It’s times like these, when tragedy and devastation are felt so fully as they are right now in Japan, that my interests and passions seem irrelevant. Film, literature, music—in the wake of so many deaths, how can such pastimes be anything more than passing indulgences?
This is the gut response, and it isn’t entirely misplaced. After all, for those in the midst of such turmoil, the hot topics of pop literature or the current status of some city’s most treasured indie darling is of no importance.
Out of respect for the current crisis in Japan, some might think it a good idea to keep the A&E stuff on the down low. And in our world of excess, that’s not an entirely bad idea. Yet I hesitate to cast away these old friends (even if only temporarily), though the reason and justification to do so are there.

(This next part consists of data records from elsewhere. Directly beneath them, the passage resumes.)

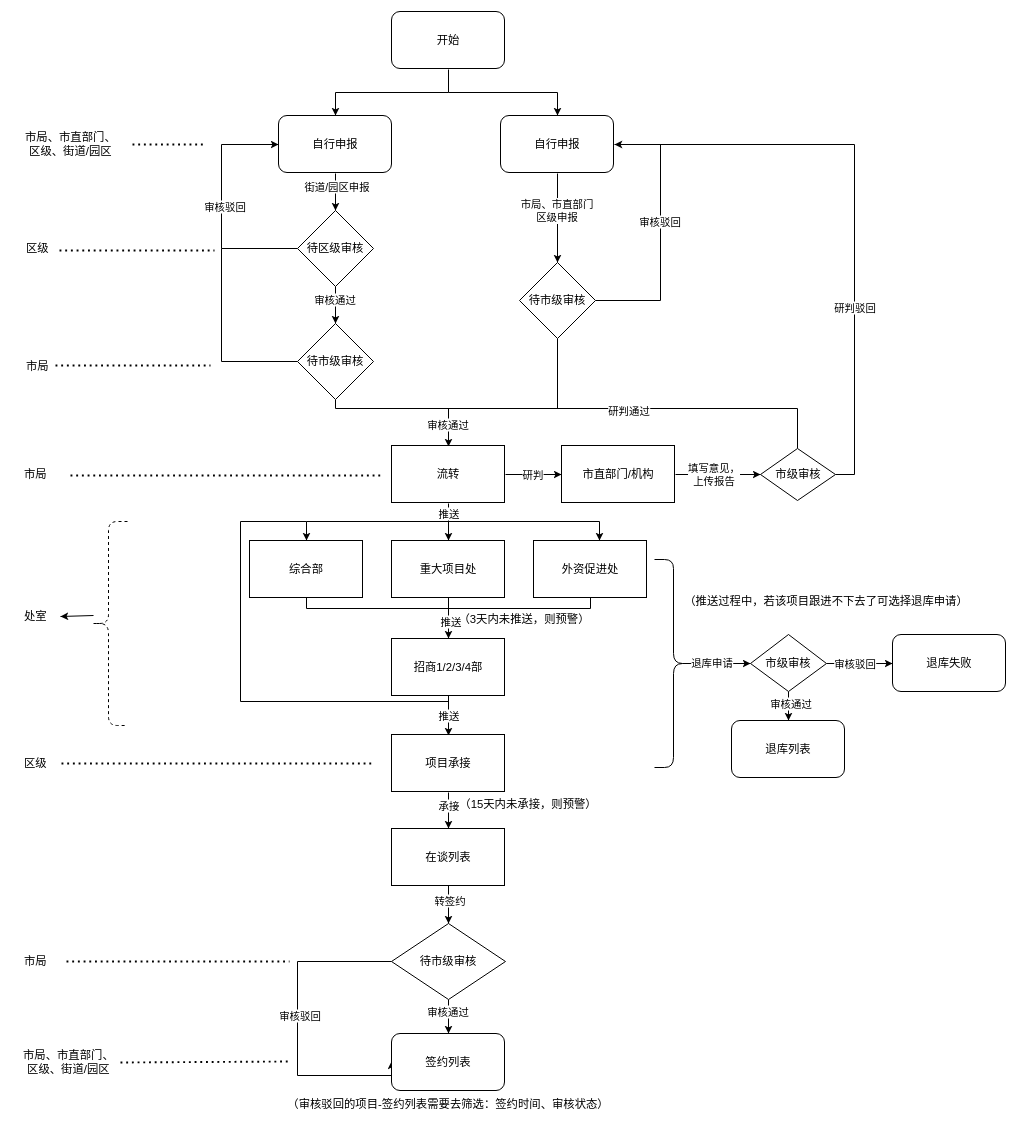
<!DOCTYPE html>
<html lang="zh-CN">
<head>
<meta charset="utf-8">
<title>项目申报流程图</title>
<style>
:root { --ink: #000; --paper: #fff; }
* { box-sizing: border-box; }
body { margin: 0; background: var(--paper); }
.flowchart {
  position: relative; width: 1017px; height: 1130px; overflow: hidden;
  background: var(--paper); color: var(--ink);
  font: 11.35px/14px "Liberation Sans", "Noto Sans CJK SC", sans-serif;
}
.connectors { position: absolute; left: 0; top: 0; }
.edges { fill: none; stroke: var(--ink); }
.arrow { marker-end: url(#arrowhead); }
.dotted { stroke-width: 1.9; stroke-dasharray: 1.9 3.8; }
.dashed { stroke-dasharray: 3 3; }
.decisions { fill: var(--paper); stroke: var(--ink); }
.node {
  position: absolute; left: var(--x); top: var(--y); width: 114px; height: 58px;
  display: flex; align-items: center; justify-content: center;
  background: var(--paper); border: 1px solid var(--ink);
}
.round { border-radius: 9px; }
.text, .label, .role {
  position: absolute; left: var(--x); top: var(--y); white-space: nowrap; text-align: center;
}
.text, .label { transform: translate(-50%, -50%); }
.label { background: var(--paper); font-size: 10.4px; line-height: 13px; }
.role { transform: translateY(-50%); }
</style>
</head>
<body>
<main class="flowchart">
  <svg class="connectors" width="1017" height="1130" viewBox="0 0 1017 1130" aria-hidden="true">
    <defs>
      <marker id="arrowhead" markerUnits="userSpaceOnUse" markerWidth="9" markerHeight="9" refX="8" refY="4" orient="auto">
        <path d="M0 0L8 4L0 8L2 4Z" fill="#000"/>
      </marker>
    </defs>
    <g class="edges" transform="translate(.5 .5)">
      <g class="application-edges">
        <path d="M448 69V92"/>
        <path class="arrow" d="M448 92H335V115"/>
        <path class="arrow" d="M448 92H557V115"/>
        <path class="arrow" d="M335 173V210"/>
        <path class="arrow" d="M335 286V323"/>
        <path class="arrow" d="M297 248H221V144H278"/>
        <path d="M297 361H221V248"/>
        <path class="arrow" d="M557 173V262"/>
        <path d="M595 300H660V144"/>
        <path class="arrow" d="M835 474H854V144H614"/>
        <path d="M335 399V408H797V448M557 338V408"/>
        <path class="arrow" d="M448 408V446"/>
      </g>
      <g class="transfer-edges">
        <path class="arrow" d="M505 474H561"/>
        <path class="arrow" d="M675 474H760"/>
        <path class="arrow" d="M448 503V540"/>
        <path class="arrow" d="M448 521H306V540"/>
        <path class="arrow" d="M448 521H599V540"/>
        <path d="M306 597V608H590V597"/>
        <path class="arrow" d="M448 597V638"/>
        <path d="M448 701H240V521H306"/>
        <path class="arrow" d="M448 695V735"/>
        <path class="arrow" d="M448 792V828"/>
      </g>
      <g class="withdrawal-edges">
        <path d="M654 559H664Q673 559 673 568V653Q673 663 682 663Q673 663 673 673V757Q673 767 664 767H654"/>
        <path class="arrow" d="M682 663H750"/>
        <path class="arrow" d="M826 663H892"/>
        <path class="arrow" d="M788 691V720"/>
      </g>
      <g class="signing-edges">
        <path class="arrow" d="M448 885V923"/>
        <path class="arrow" d="M448 999V1033"/>
        <path class="arrow" d="M391 961H297V1075H391V1061"/>
      </g>
      <g class="role-guides">
        <g class="dotted">
          <path d="M132 144H205"/>
          <path d="M59 250H214"/>
          <path d="M55 365H210"/>
          <path d="M70 475H383"/>
          <path d="M61 763H374"/>
          <path d="M66 961H289"/>
          <path d="M120 1062L289 1061"/>
        </g>
        <path class="dashed" d="M127 521H117Q108 521 108 530V614Q108 623 99 623H93H99Q108 623 108 633V716Q108 725 117 725H127"/>
        <path class="arrow" d="M93 615L60 616"/>
      </g>
    </g>
    <g class="decisions" transform="translate(.5 .5)">
      <polygon points="335,210 373,248 335,286 297,248"/>
      <polygon points="335,323 373,361 335,399 297,361"/>
      <polygon points="557,262 595,300 557,338 519,300"/>
      <polygon points="797,448 835,474 797,500 760,474"/>
      <polygon points="788,634 826,663 788,691 750,663"/>
      <polygon points="448,923 505,961 448,999 391,961"/>
    </g>
  </svg>

  <div class="node round" style="--x:391px;--y:11px">开始</div>
  <div class="node round" style="--x:278px;--y:115px">自行申报</div>
  <div class="node round" style="--x:500px;--y:115px">自行申报</div>
  <div class="node" style="--x:391px;--y:445px">流转</div>
  <div class="node" style="--x:561px;--y:445px">市直部门/机构</div>
  <div class="node" style="--x:249px;--y:540px">综合部</div>
  <div class="node" style="--x:391px;--y:540px">重大项目处</div>
  <div class="node" style="--x:533px;--y:540px">外资促进处</div>
  <div class="node" style="--x:391px;--y:638px">招商1/2/3/4部</div>
  <div class="node" style="--x:391px;--y:734px">项目承接</div>
  <div class="node" style="--x:391px;--y:828px">在谈列表</div>
  <div class="node round" style="--x:391px;--y:1033px">签约列表</div>
  <div class="node round" style="--x:892px;--y:634px">退库失败</div>
  <div class="node round" style="--x:731px;--y:720px">退库列表</div>

  <div class="text" style="--x:335px;--y:248px">待区级审核</div>
  <div class="text" style="--x:335px;--y:361px">待市级审核</div>
  <div class="text" style="--x:557px;--y:300px">待市级审核</div>
  <div class="text" style="--x:798px;--y:474px">市级审核</div>
  <div class="text" style="--x:788px;--y:663px">市级审核</div>
  <div class="text" style="--x:448px;--y:961px">待市级审核</div>

  <div class="label" style="--x:337px;--y:187px">街道/园区申报</div>
  <div class="label" style="--x:225px;--y:207px">审核驳回</div>
  <div class="label" style="--x:335px;--y:300px">审核通过</div>
  <div class="label" style="--x:557px;--y:211px">市局、市直部门<br>区级申报</div>
  <div class="label" style="--x:660px;--y:222px">审核驳回</div>
  <div class="label" style="--x:855px;--y:308px">研判驳回</div>
  <div class="label" style="--x:629px;--y:411px">研判通过</div>
  <div class="label" style="--x:448px;--y:425px">审核通过</div>
  <div class="label" style="--x:533px;--y:475px">研判</div>
  <div class="label" style="--x:714px;--y:475px">填写意见，<br>上传报告</div>
  <div class="label" style="--x:449px;--y:514px">推送</div>
  <div class="label" style="--x:451px;--y:622px">推送</div>
  <div class="label" style="--x:449px;--y:716px">推送</div>
  <div class="label" style="--x:712px;--y:663px">退库申请</div>
  <div class="label" style="--x:855px;--y:664px">审核驳回</div>
  <div class="label" style="--x:791px;--y:704px">审核通过</div>
  <div class="label" style="--x:449px;--y:806px">承接</div>
  <div class="label" style="--x:450px;--y:901px">转签约</div>
  <div class="label" style="--x:448px;--y:1012px">审核通过</div>
  <div class="label" style="--x:300px;--y:1016px">审核驳回</div>

  <div class="text" style="--x:524px;--y:619px">（3天内未推送，则预警）</div>
  <div class="text" style="--x:528px;--y:804px">（15天内未承接，则预警）</div>
  <div class="text" style="--x:826px;--y:601px">（推送过程中，若该项目跟进不下去了可选择退库申请）</div>
  <div class="text" style="--x:448px;--y:1104px">（审核驳回的项目-签约列表需要去筛选：签约时间、审核状态）</div>

  <div class="role" style="--x:25px;--y:144px">市局、市直部门、<br>区级、街道/园区</div>
  <div class="role" style="--x:26px;--y:248px">区级</div>
  <div class="role" style="--x:26px;--y:366px">市局</div>
  <div class="role" style="--x:24px;--y:474px">市局</div>
  <div class="role" style="--x:24px;--y:616px">处室</div>
  <div class="role" style="--x:24px;--y:763px">区级</div>
  <div class="role" style="--x:24px;--y:961px">市局</div>
  <div class="role" style="--x:23px;--y:1062px">市局、市直部门、<br>区级、街道/园区</div>
</main>
</body>
</html>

The trouble, as I see it, lies in how arts and entertainment, and pop culture in general, is often portrayed: as something to be embraced when seeking escape. In other words, when I read a book, view a film, or listen to music, I’m really pulling away from the real world, taking time out to relax by disengaging with society—or so the story goes. In light of current events, that kind of withdrawal seems selfish and unhelpful, especially when so many are in need of help.
But the best of arts and entertainment do more than amuse; indeed, the best confronts and engages us with the struggles and torments (as well as the delights and joys) of being human. Think of them as tools, if you like, that aid us in better understanding and more fully engaging with those around us. Some times, these “tools” can help in our recovery from tragedy, such as the tragedy that’s recently struck Japan.
I’m not suggesting that, instead of donating money, we send the Japanese people copies of Dostoyevsky’s Crime and Punishment or film reels of the latest Montreal art-house flick. Nor am I suggesting that it’s okay for us to carry on with our various evening pastimes and ignore the troubles facing our friends and family across the Pacific.
But once the waters have receded, and Japan begins to rebuild, those pastimes that I am so passionate about will offer more than mere escapism. Japan will not be rebuilt upon the pages of great literature; however, that literature, or film, or music will play a part (even if only a small one) in healing the heart of the many communities that were devastated these past few days.
It is for that very reason that I remain so invested in these so called pastimes. Their affect may be small, but it is felt nonetheless. And in these trying times, every little bit counts.
Rowing For Pleasure is a weekly opinions column written by Z S Roe. Please leave a comment or question—all opinions are welcome, and all contributions are greatly appreciated. If you like what you read here, please subscribe.